Can I get a reverse mortgage if my home is in a flood zone?
If you own a home that’s at risk of flooding, you will likely have to carry flood insurance to obtain and maintain a reverse mortgage.
The National Flood Insurance Program aims to reduce the impact of flooding on private and public structures by providing and mandating flood insurance for properties deemed at high risk of flooding.
The Flood Disaster Protection Act of 1973 stipulates that mortgage lenders require flood insurance for properties located in Special Flood Hazard Areas (SFHAs). These areas are indicated high risk on Flood Insurance Rate Maps created and maintained by the Federal Emergency Management Agency (FEMA).
Lenders are required to determine if a property is located in a designated SPHA zone before making a loan. If so, the property must be covered by flood insurance during the entire loan term. If you are required to maintain flood insurance, then you must provide your loan servicer with evidence of this coverage and ensure that this policy is renewed upon expiration.
In the case of reverse mortgages, not maintaining flood insurance on a property located in a designated flood zone can lead to a default on the loan and immediate repayment owed. All reverse mortgages require the homeowner to stay current on property taxes, homeowners insurance, and utilities, as well as maintain the property to proper standards or risk default.
Keep in mind that even if you were not required to buy flood insurance when you originally bought your home, you could be required to buy flood insurance when you obtain a reverse mortgage. It’s also possible to be ordered to purchase flood insurance after getting a reverse mortgage even if you weren’t required to at closing.
That’s because FEMA constantly updates its flood zone designations, especially when there is new development in an area, updated flood data, or completed flood-zone projects. A property that was in a moderate risk area may be redesignated as being in an SFHA if FEMA determines it is at greater risk of flooding.
Conversely, if your home used to be in a high-risk area and is now at moderate to low risk due to better flood protections, you can cancel your flood insurance.
Your reverse mortgage lender may require a set-aside for your flood insurance premium. Set-asides in a reverse mortgage are similar to escrow accounts on a normal mortgage. They hold funds needed to pay for costs beyond the principal and interest of the loan. In the instance of a set-aside, the sum required to fund the account is deducted from the primary limit on your reverse mortgage.
For example, assume a homeowner could receive a maximum of $150,000 from a reverse mortgage based on their age and home equity, without a set-aside. But income and the debtor’s credit raises the chance he or she may have problem paying taxes and insurance, so the lender imposes a $30, 000 set aside to cover those costs over the life of the loan. That means the borrower is only going to receive $120,000 maximum from the reverse mortgage, but the loan sum will still be $150,000.
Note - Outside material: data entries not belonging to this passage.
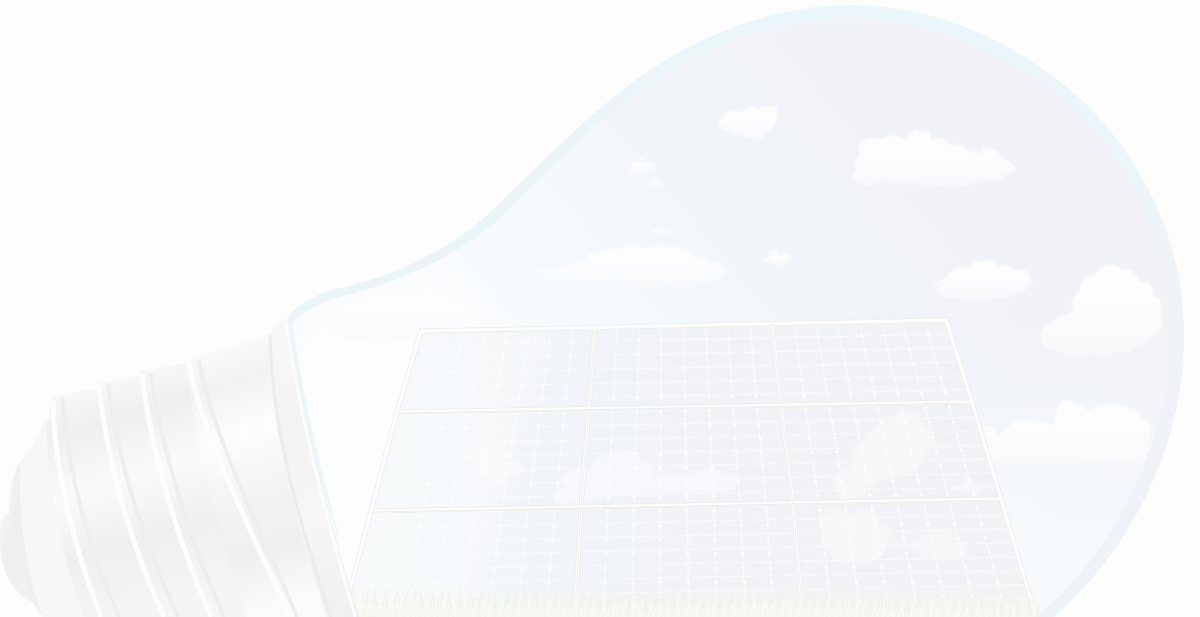
<!DOCTYPE html>
<html lang="en">
<head>
<meta charset="utf-8">
<title>Solar light bulb background</title>
<style>
:root{--paper:#fdfdfd;--rim:#ebf6fa;--sky:#f1f5fa;--frame:#fdfdfc;--frame-shade:#ebebea;--cell-line:#f8fafb;--grass:#eef4ea}
html,body{margin:0;height:100%;overflow:hidden;background:var(--paper)}
svg{display:block;width:1200px;height:617px}
.paper{fill:var(--paper)}
.cell-lines{fill:none;stroke:var(--cell-line);stroke-width:1}
.cell-dots{fill:none;stroke:#fcfdfd;stroke-width:3.4;stroke-linecap:round;stroke-dasharray:0 14}
.frame-shade{fill:none;stroke:var(--frame-shade);stroke-width:5}
.frame{fill:none;stroke:var(--frame);stroke-width:3.4}
.seam{fill:none;stroke:#eeeeed;stroke-width:1}
.blades{fill:none;stroke:var(--grass);stroke-width:1.6}
.blades-light{fill:none;stroke:#f8fbf4;stroke-width:1.4}
</style>
</head>
<body>
<svg viewBox="0 0 1200 617" role="img" aria-label="Light bulb holding a blue sky and solar panels">
<defs>
<linearGradient id="sky" gradientUnits="userSpaceOnUse" x1="1010" y1="60" x2="560" y2="440">
<stop offset="0" stop-color="#f2f2f6"/><stop offset=".4" stop-color="#f0f3f8"/><stop offset=".75" stop-color="#f4f9fd"/><stop offset="1" stop-color="#fafcfe"/>
</linearGradient>
<linearGradient id="horizon" x1="0" y1="0" x2="0" y2="1">
<stop offset=".5" stop-color="#f8fcfe" stop-opacity="0"/><stop offset="1" stop-color="#f9fcfe" stop-opacity=".9"/>
</linearGradient>
<linearGradient id="rim" gradientUnits="userSpaceOnUse" x1="300" y1="300" x2="1150" y2="600">
<stop offset="0" stop-color="#ebf4f7"/><stop offset=".5" stop-color="#ebf7fb"/><stop offset=".82" stop-color="#ecf5f9"/><stop offset="1" stop-color="#f1f1f7"/>
</linearGradient>
<linearGradient id="glass-panel" gradientUnits="userSpaceOnUse" x1="380" y1="400" x2="960" y2="400">
<stop offset="0" stop-color="#f5f8fb"/><stop offset=".4" stop-color="#f0f3f7"/><stop offset="1" stop-color="#f1f2f5"/>
</linearGradient>
<linearGradient id="cloud" x1="0" y1="0" x2="0" y2="1">
<stop offset=".4" stop-color="#fdfdfe"/><stop offset="1" stop-color="#f6f8fb"/>
</linearGradient>
<linearGradient id="metal" gradientUnits="userSpaceOnUse" x1="205" y1="350" x2="290" y2="617">
<stop offset="0" stop-color="#fafafa"/><stop offset=".14" stop-color="#f2f2f2"/><stop offset=".32" stop-color="#fdfdfd"/><stop offset=".55" stop-color="#f3f3f3"/><stop offset=".75" stop-color="#efefef"/><stop offset=".95" stop-color="#fbfbfb"/>
</linearGradient>
<linearGradient id="thread" gradientUnits="userSpaceOnUse" x1="60" y1="385" x2="130" y2="617">
<stop offset="0" stop-color="#fafafa"/><stop offset=".2" stop-color="#efefef"/><stop offset=".45" stop-color="#fafafa"/><stop offset=".7" stop-color="#efefef"/><stop offset="1" stop-color="#f5f5f5"/>
</linearGradient>
<linearGradient id="collar" gradientUnits="userSpaceOnUse" x1="280" y1="320" x2="345" y2="617">
<stop offset="0" stop-color="#f8f8f8"/><stop offset=".35" stop-color="#f3f3f3"/><stop offset=".65" stop-color="#f6f6f6"/><stop offset="1" stop-color="#f0f0f0"/>
</linearGradient>
<linearGradient id="tip" gradientUnits="userSpaceOnUse" x1="0" y1="500" x2="70" y2="520">
<stop offset="0" stop-color="#f8f8f8"/><stop offset=".3" stop-color="#eeeeee"/><stop offset="1" stop-color="#f5f5f5"/>
</linearGradient>
<linearGradient id="ground" x1="0" y1="0" x2="0" y2="1">
<stop offset="0" stop-color="#f5f8f3" stop-opacity="0"/><stop offset="1" stop-color="#f4f7ef"/>
</linearGradient>
<filter id="soft" x="-20%" y="-20%" width="140%" height="140%"><feGaussianBlur stdDeviation="7"/></filter>
<filter id="edge" x="-10%" y="-10%" width="120%" height="120%"><feGaussianBlur stdDeviation="1"/></filter>
<path id="inner-glass" d="M291 326C303 309 328 299 348 295C402 281 455 256 492 225C540 181 596 119 655 80C714 41 784 18 852 18C944 18 1027 66 1080 115C1138 174 1170 252 1170 335C1170 445 1112 555 1036 617H357C335 530 306 430 291 326Z"/>
<clipPath id="glass-clip"><use href="#inner-glass"/></clipPath>
<clipPath id="panel-clip"><path d="M421 331L946 320L972 402L1001 499L1040 617H343L371 511L397 412Z"/></clipPath>
<g id="columns">
<path pathLength="286" d="M443 331L421 412L397 511L373 617"/><path pathLength="286" d="M464 330L445 411L423 510L402 617"/><path pathLength="286" d="M486 330L469 411L450 510L431 617"/><path pathLength="286" d="M508 329L493 410L476 509L459 617"/><path pathLength="286" d="M530 329L517 410L502 509L488 617"/><path pathLength="286" d="M551 328L541 409L528 508L517 617"/><path pathLength="286" d="M573 328L565 409L555 508L546 617"/>
<path pathLength="286" d="M617 327L613 408L608 507L603 617"/><path pathLength="286" d="M639 326L637 408L634 506L632 617"/><path pathLength="286" d="M661 326L661 407L660 506L660 617"/><path pathLength="286" d="M684 325L685 407L687 505L689 617"/><path pathLength="286" d="M706 325L709 406L714 505L717 617"/><path pathLength="286" d="M728 324L733 406L740 504L746 617"/><path pathLength="286" d="M750 324L757 405L766 504L774 617"/>
<path pathLength="286" d="M794 323L805 405L819 503L832 617"/><path pathLength="286" d="M816 322L829 404L845 502L861 617"/><path pathLength="286" d="M837 322L853 404L871 502L890 617"/><path pathLength="286" d="M859 322L877 403L897 501L919 617"/><path pathLength="286" d="M881 321L900 403L923 501L948 617"/><path pathLength="286" d="M902 321L924 402L949 500L977 617"/><path pathLength="286" d="M924 320L948 402L975 500L1007 617"/>
</g>
<path id="rows" d="M330 347l720-15m-720 29l720-15m-720 29l720-15m-720 29l720-15m-720 29l720-15"/>
<path id="panel-frame" d="M343 617L371 511L397 412L421 331L946 320L972 402L1001 499L1036 617M397 412L972 402M371 511L1001 499M595 327L589 408L581 507L575 617M772 323L781 405L793 503L803 617"/>
<path id="puffy" d="M851 178C852 172 857 172 855 166C855 158 861 156 859 148C861 139 873 135 881 140C889 133 899 136 904 139C911 131 916 127 920 133C927 129 932 134 930 140C938 136 944 139 948 141L947 145C956 142 965 146 968 152C975 149 981 155 984 154L982 149C989 147 996 150 1000 153L993 156C1003 156 1009 162 1013 165L1017 169C1012 175 1004 174 1001 179C990 183 980 179 973 184C958 189 945 184 937 187C923 188 916 183 907 182C896 187 889 178 880 182C870 188 858 186 851 178Z"/>
<path id="tower" d="M1041 335C1042 326 1050 324 1056 319C1063 314 1069 316 1073 311C1070 301 1074 294 1080 292C1078 283 1086 276 1095 275C1102 263 1114 262 1121 269C1132 268 1137 275 1140 282C1150 280 1155 289 1152 296C1161 298 1165 307 1160 314C1166 321 1163 331 1154 334C1150 343 1143 345 1137 345C1133 354 1122 354 1116 351C1107 360 1096 356 1090 352C1081 359 1067 359 1060 351C1049 352 1041 345 1041 335Z"/>
<path id="tuft" d="M362 604l3-10m2 11l1-15m4 15l4-11m1 12l-2-17m7 17l5-13m0 13l-1-18m8 18l3-14m2 15l0-12m5 11l4-17m-1 18l-3-12m10 12l2-18m3 18l4-9m0 10l-3-16m9 16l4-13m1 13l0-18m6 17l3-10"/>
</defs>

<rect class="paper" width="1200" height="617"/>

<g id="bulb-glass">
<path fill="url(#rim)" d="M287 319C300 300 325 291 345 287C395 275 450 249 485 217C530 175 590 110 650 70C710 30 780 5 852 5C950 5 1037 56 1090 108C1150 170 1184 250 1184 335C1184 450 1128 552 1054 617H357C332 530 304 430 287 319Z"/>
<use href="#inner-glass" fill="url(#sky)"/>
<use href="#inner-glass" fill="url(#horizon)"/>
</g>

<g id="scene" clip-path="url(#glass-clip)">
<path d="M300 330L570 330L360 617H300Z" fill="#fcfdfe" filter="url(#soft)"/>
<g id="clouds" fill="url(#cloud)" filter="url(#edge)">
<use href="#puffy"/>
<path d="M719 123C718 117 726 118 725 113C733 109 738 112 743 111C749 104 755 106 759 109C765 105 773 107 777 107C775 112 779 115 777 120C773 125 775 129 769 133C764 134 763 140 756 142C751 138 745 138 742 135C735 137 731 131 725 131C721 131 721 126 719 123Z"/>
<path d="M627 171L634 167L631 160L639 163L641 157L646 162L655 164L655 168L648 170L641 173L636 177L633 173L626 175Z"/>
<path d="M646 185L653 180L664 183L657 187Z"/>
<path d="M651 231L660 228L673 232L668 236L657 233Z"/>
<path d="M532 271C545 268 557 270 566 266C575 261 585 263 589 259C583 255 591 252 597 253C608 246 619 251 627 247C637 246 643 249 651 248C662 244 673 247 681 249C691 249 694 254 693 258C704 254 708 260 715 263C722 264 729 270 723 275C718 284 707 280 697 284C684 288 673 282 660 285C645 288 627 286 613 282C598 288 583 283 571 280C561 282 550 277 542 278Z"/>
<path d="M762 260L770 257L768 251L776 250L780 255L787 254L793 260L785 262L777 267L770 262Z"/>
<path d="M934 285C937 279 944 281 948 275C953 267 961 269 968 267C974 261 981 259 985 261C991 258 996 261 998 266C1008 264 1013 267 1014 271C1024 268 1031 272 1029 278C1035 281 1032 287 1027 287C1024 295 1014 293 1009 297C1000 298 993 296 988 300C977 303 968 299 961 299C953 300 946 296 941 296C936 294 940 287 934 285Z"/>
<use href="#tower"/>
<path d="M982 430C986 426 992 425 995 432L999 437C1002 431 1007 429 1011 424C1019 416 1031 418 1034 423C1041 418 1049 424 1052 426C1059 421 1053 413 1058 407C1061 399 1071 399 1076 404C1083 404 1085 408 1088 411C1096 404 1104 405 1108 405C1119 401 1122 406 1124 408C1135 406 1140 412 1142 419C1153 424 1151 432 1148 437C1155 441 1150 449 1148 454C1149 464 1139 467 1132 461C1121 465 1109 460 1100 459C1090 466 1077 461 1070 464C1057 471 1044 467 1036 465C1020 471 1008 465 1000 463C989 464 984 456 990 452Z"/>
<path opacity=".6" d="M332 321C332 308 350 306 364 303C382 298 396 294 410 295C430 292 452 294 455 303C470 307 471 317 460 320L415 338C391 341 378 332 362 339C345 340 330 334 332 321Z"/>
</g>

<g id="solar-panels" clip-path="url(#panel-clip)">
<rect x="340" y="318" width="705" height="300" fill="url(#glass-panel)"/>
<g id="reflections" fill="#f8fafc" filter="url(#edge)">
<path opacity=".8" d="M455 455L470 448L468 439L484 446L497 452L500 462L520 460L527 472L510 477L500 485L488 477L470 474L473 464Z"/>
<path opacity=".7" d="M550 495L566 486L560 478L578 467L590 471C592 455 608 457 613 450C627 448 640 451 642 462C655 459 657 470 653 476C667 468 681 476 692 472C704 465 718 468 728 474C739 473 741 484 734 489C716 496 689 489 672 493C640 499 618 492 590 500L560 506Z"/>
<path opacity=".6" d="M832 482C836 469 848 474 853 461C849 449 861 444 868 437C872 421 889 421 896 413C907 406 921 415 924 426C939 431 934 447 924 452C927 465 915 474 902 473C890 480 872 481 862 497L842 499Z"/>
<path opacity=".7" d="M818 520L834 506L850 514C867 501 880 514 878 523C896 524 895 536 886 542C890 556 872 565 859 560C846 568 828 560 829 548C816 543 826 533 818 520Z"/>
<path opacity=".7" d="M950 488L961 484L967 476L976 483L985 487L978 495L963 493Z"/>
<path opacity=".5" d="M909 544C915 531 927 540 932 530C945 524 954 531 958 542C975 544 969 558 957 559C940 567 918 559 909 544Z"/>
</g>
<g class="cell-lines">
<use href="#rows"/><use href="#rows" y="70"/><use href="#rows" y="140"/><use href="#rows" y="210"/>
<use href="#columns"/>
</g>
<use href="#columns" class="cell-dots"/>
<path d="M421 331L550 328L470 617H343Z" fill="#fafcfd" opacity=".4" filter="url(#soft)"/>
</g>
<use href="#panel-frame" class="frame-shade"/>
<use href="#panel-frame" class="frame"/>
<path class="seam" d="M397 413L972 403M371 512L1001 500M595 327L589 408L581 507L575 617M772 323L781 405L793 503L803 617"/>

<g id="grass">
<rect x="340" y="584" width="700" height="33" fill="url(#ground)"/>
<g class="blades">
<use href="#tuft"/><use href="#tuft" x="74" y="3"/><use href="#tuft" x="150" y="1"/><use href="#tuft" x="224" y="4"/><use href="#tuft" x="298" y="2"/><use href="#tuft" x="374"/><use href="#tuft" x="448" y="3"/><use href="#tuft" x="522" y="6"/><use href="#tuft" x="596" y="8"/>
</g>
<g class="blades-light">
<use href="#tuft" x="-6" y="10"/><use href="#tuft" x="68" y="12"/><use href="#tuft" x="143" y="10"/><use href="#tuft" x="218" y="12"/><use href="#tuft" x="292" y="11"/><use href="#tuft" x="368" y="9"/><use href="#tuft" x="442" y="12"/><use href="#tuft" x="516" y="12"/><use href="#tuft" x="592" y="14"/>
</g>
</g>
</g>

<g id="screw-base">
<path id="contact" fill="url(#tip)" d="M17 466C10 480 9 500 9 514C-1 515 0 530 0 540C0 565 8 590 32 602L43 617H90L60 400Q45 425 38 440Z"/>
<path fill="#efefef" d="M17 466C8 500 13 555 32 602L43 617C25 570 16 515 21 466Z"/>
<path fill="#f7f7f7" d="M21 466L47 418C46 480 60 555 84 617H43C27 572 17 515 21 466Z"/>
<path id="thread-end" fill="url(#thread)" d="M50 404Q52 394 60 395L97 388C104 460 130 545 162 617H84C60 550 42 470 50 404Z"/>
<path id="thread-second" fill="url(#thread)" d="M97 388Q98 381 104 382L139 376C146 450 175 540 206 617H152C122 550 102 470 97 388Z"/>
<path id="thread-third" fill="url(#thread)" d="M139 376Q140 369 146 370L186 363C198 440 225 530 252 617H200C170 550 145 460 139 376Z"/>
<path id="sleeve" fill="url(#metal)" d="M186 363Q190 357 196 357L269 334C272 430 300 530 331 617H246C220 530 192 440 186 363Z"/>
<g id="thread-highlights" fill="none" stroke="#fdfdfd" stroke-width="5">
<path d="M53 400C54 470 75 550 101 617"/><path d="M99 386C107 465 133 550 164 617"/><path d="M142 374C151 455 180 545 211 617"/><path d="M189 362C202 440 260 545 289 617"/>
</g>
<g id="thread-shadows" fill="none" stroke="#eeeeee" stroke-width="4">
<path d="M62 398C68 475 91 555 119 617"/><path d="M108 384C118 465 147 550 178 617"/><path d="M151 373C162 455 192 545 224 617"/><path d="M199 360C213 440 268 545 297 617"/>
</g>
<path id="collar-band" fill="url(#collar)" d="M268 336Q276 320 288 319C304 430 333 530 359 617H327C298 530 270 430 268 336Z"/>
<path fill="none" stroke="#ececec" stroke-width="3" d="M270 335C272 430 301 530 331 617"/>
<path fill="none" stroke="#fcfcfc" stroke-width="3" d="M286 323C302 430 330 530 355 617"/>
<path fill="none" stroke="#e9f6fc" stroke-width="2" d="M292 328C302 400 318 465 338 535"/>
</g>
</svg>
</body>
</html>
Set aside sums are based on the present and future projected costs of the item(s) the account will be paying (e.g. your present and planned property tax obligations), and how long the lender will pay the expense. If the set aside is created for the life of the reverse mortgage, the lender will use your age and life expectancy to determine the amount to set aside.
While set-asides are sometimes compulsory based on your own credit and income, you may also establish them voluntarily if you want to ensure that your taxes and insurance are paid. When you create a set-aside, the lender is accountable for paying those prices, just like they’re when you create an escrow account on a conventional mortgage.